There was a minor flap last week when the White House claimed that this Congressional Research Service report (entitled “Lobbying the Executive Branch: Current Practices and Options for Change”) vindicated the administration’s lobbying policies. The White House claim was reported rather uncritically by the media, including Kenneth Vogel of Politico. In an article entitled “President Obama’s lobbying reforms praised by Congressional Research Service,” Vogel wrote that “congressional researchers concluded that the administration’s crackdown has ‘already changed the relationship between lobbyists and covered executive branch officials’ and suggested that Congress might consider enacting similar restrictions on itself.” On the White House blog, meanwhile, Norm Eisen wrote “[w]e’re pleased that CRS recognized . . . the President’s historic restrictions on lobbying are having a significant impact in making sure that the government serves the public interest and not special interests.”
Anyone who has read a lot of CRS reports would understand that how unlikely it is that CRS would make an unqualified judgment about anything, much less express an amorphous and subjective opinion such as that implied by Politico and the White House. In fact, if one reads the CRS report, it is apparent that CRS makes no judgments about the wisdom, efficacy or significance of the Obama administration’s lobbying policies. It simply identifies the various policies that have been adopted, summarizes critiques of those policies, and notes several potential options for additional regulation. The interpretation adopted by the White House and Politico is based solely on part of the first sentence of the following paragraph, which appears at the top of page 13 in the report:
Creation of restrictions on federally registered lobbyists’ access to executive branch departments and agencies has already changed the relationship between lobbyists and covered executive branch officials. If desired, there are additional options which might further clarify lobbyists’ relationships with executive branch officials. These options each have advantages and disadvantages for the future relationships between lobbyists and governmental decision-makers. CRS takes no position on any of the options identified in this report.
It seems clear that the phrase “changed the relationship” is part of an awkwardly worded transitional sentence and signifies nothing more than the undisputed fact that the administration has imposed certain new restrictions and requirements on lobbyists and lobbying communications with the executive branch. Nowhere in the report is there any attempt by CRS to evaluate the real world impact of these changes or to draw any conclusions regarding their effectiveness. In other words, CRS is observing that reforms have been made, not “praising” them.

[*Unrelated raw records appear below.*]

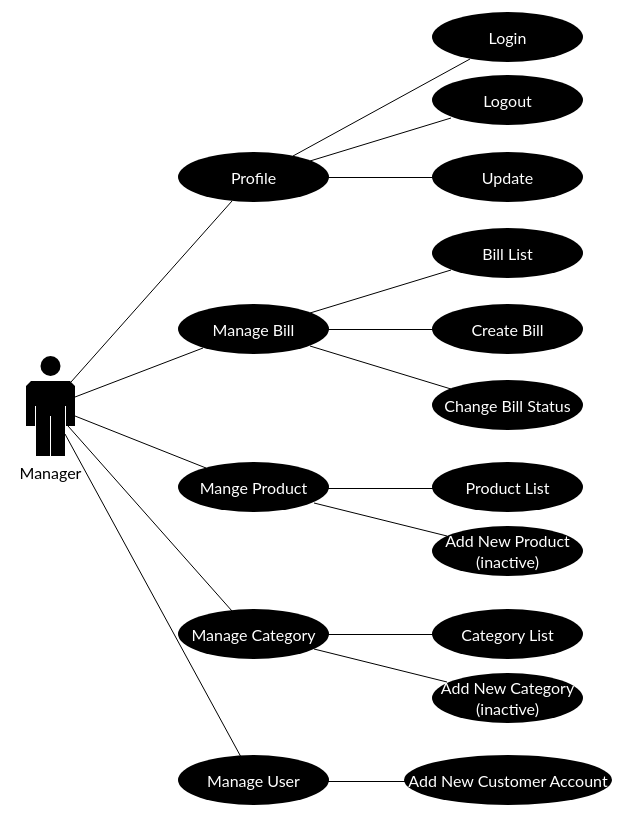
<!DOCTYPE html>
<html lang="en">
<head>
<meta charset="utf-8">
<title>Manager use case diagram</title>
<style>
:root { --ink: #000; --paper: #fff; }
* { box-sizing: border-box; }
html, body { margin: 0; background: var(--paper); }
.diagram {
  position: relative; width: 625px; height: 818px; overflow: hidden;
  background: var(--paper); color: var(--ink);
  font: 16px/21px Lato, Roboto, sans-serif;
}
.connectors { position: absolute; left: 0; top: 0; display: block; }
.connectors line { stroke: var(--ink); stroke-width: 1; }
.actor-figure { fill: var(--ink); }
.actor-gap { fill: var(--paper); }
.actor-label { position: absolute; left: 0; top: 462px; width: 101px; text-align: center; }
.use-case {
  position: absolute; top: var(--y); width: 151px; height: 50px;
  display: flex; align-items: center; justify-content: center;
  border-radius: 50%; background: var(--ink); color: var(--paper);
  text-align: center; white-space: nowrap;
}
.group { left: 178px; }
.action { left: 432px; }
.wide { left: 404px; width: 208px; }
</style>
</head>
<body>
<main class="diagram">
  <svg class="connectors" width="625" height="818" viewBox="0 0 625 818" aria-hidden="true">
    <g class="actor-links">
      <line x1="71" y1="382" x2="232" y2="201"/>
      <line x1="75" y1="397" x2="203" y2="348"/>
      <line x1="75" y1="416" x2="206" y2="468"/>
      <line x1="68" y1="426" x2="232" y2="611"/>
      <line x1="65" y1="434" x2="241" y2="757"/>
    </g>
    <g class="action-links">
      <line x1="293" y1="156" x2="470" y2="59"/>
      <line x1="310" y1="161" x2="451" y2="118"/>
      <line x1="328" y1="177.5" x2="433" y2="177.5"/>
      <line x1="310" y1="313" x2="451" y2="270"/>
      <line x1="328" y1="329.5" x2="433" y2="329.5"/>
      <line x1="310" y1="346" x2="451" y2="389"/>
      <line x1="328" y1="488.5" x2="433" y2="488.5"/>
      <line x1="314" y1="503" x2="447" y2="536"/>
      <line x1="328" y1="634.5" x2="433" y2="634.5"/>
      <line x1="314" y1="649" x2="447" y2="682"/>
      <line x1="328" y1="781.5" x2="405" y2="781.5"/>
    </g>
    <g class="actor-figure">
      <circle cx="50.5" cy="366" r="10"/>
      <polygon points="31,381 70,381 75,386 75,426 65,426 65,456 36,456 36,426 26,426 26,386"/>
    </g>
    <g class="actor-gap">
      <rect x="35" y="406" width="1" height="20"/>
      <rect x="65" y="406" width="1" height="20"/>
      <rect x="50" y="416" width="1" height="40"/>
    </g>
  </svg>
  <div class="actor-label">Manager</div>

  <div class="use-case group" style="--y:152px">Profile</div>
  <div class="use-case action" style="--y:12px">Login</div>
  <div class="use-case action" style="--y:75px">Logout</div>
  <div class="use-case action" style="--y:152px">Update</div>

  <div class="use-case group" style="--y:304px">Manage Bill</div>
  <div class="use-case action" style="--y:228px">Bill List</div>
  <div class="use-case action" style="--y:304px">Create Bill</div>
  <div class="use-case action" style="--y:380px">Change Bill Status</div>

  <div class="use-case group" style="--y:462px">Mange Product</div>
  <div class="use-case action" style="--y:462px">Product List</div>
  <div class="use-case action" style="--y:526px">Add New Product<br>(inactive)</div>

  <div class="use-case group" style="--y:609px">Manage Category</div>
  <div class="use-case action" style="--y:609px">Category List</div>
  <div class="use-case action" style="--y:673px">Add New Category<br>(inactive)</div>

  <div class="use-case group" style="--y:755px">Manage User</div>
  <div class="use-case wide" style="--y:755px">Add New Customer Account</div>
</main>
</body>
</html>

One can perhaps understand Norm Eisen’s attempt to spin the CRS report in the most favorable light to the administration. But what’s Kenneth Vogel’s excuse?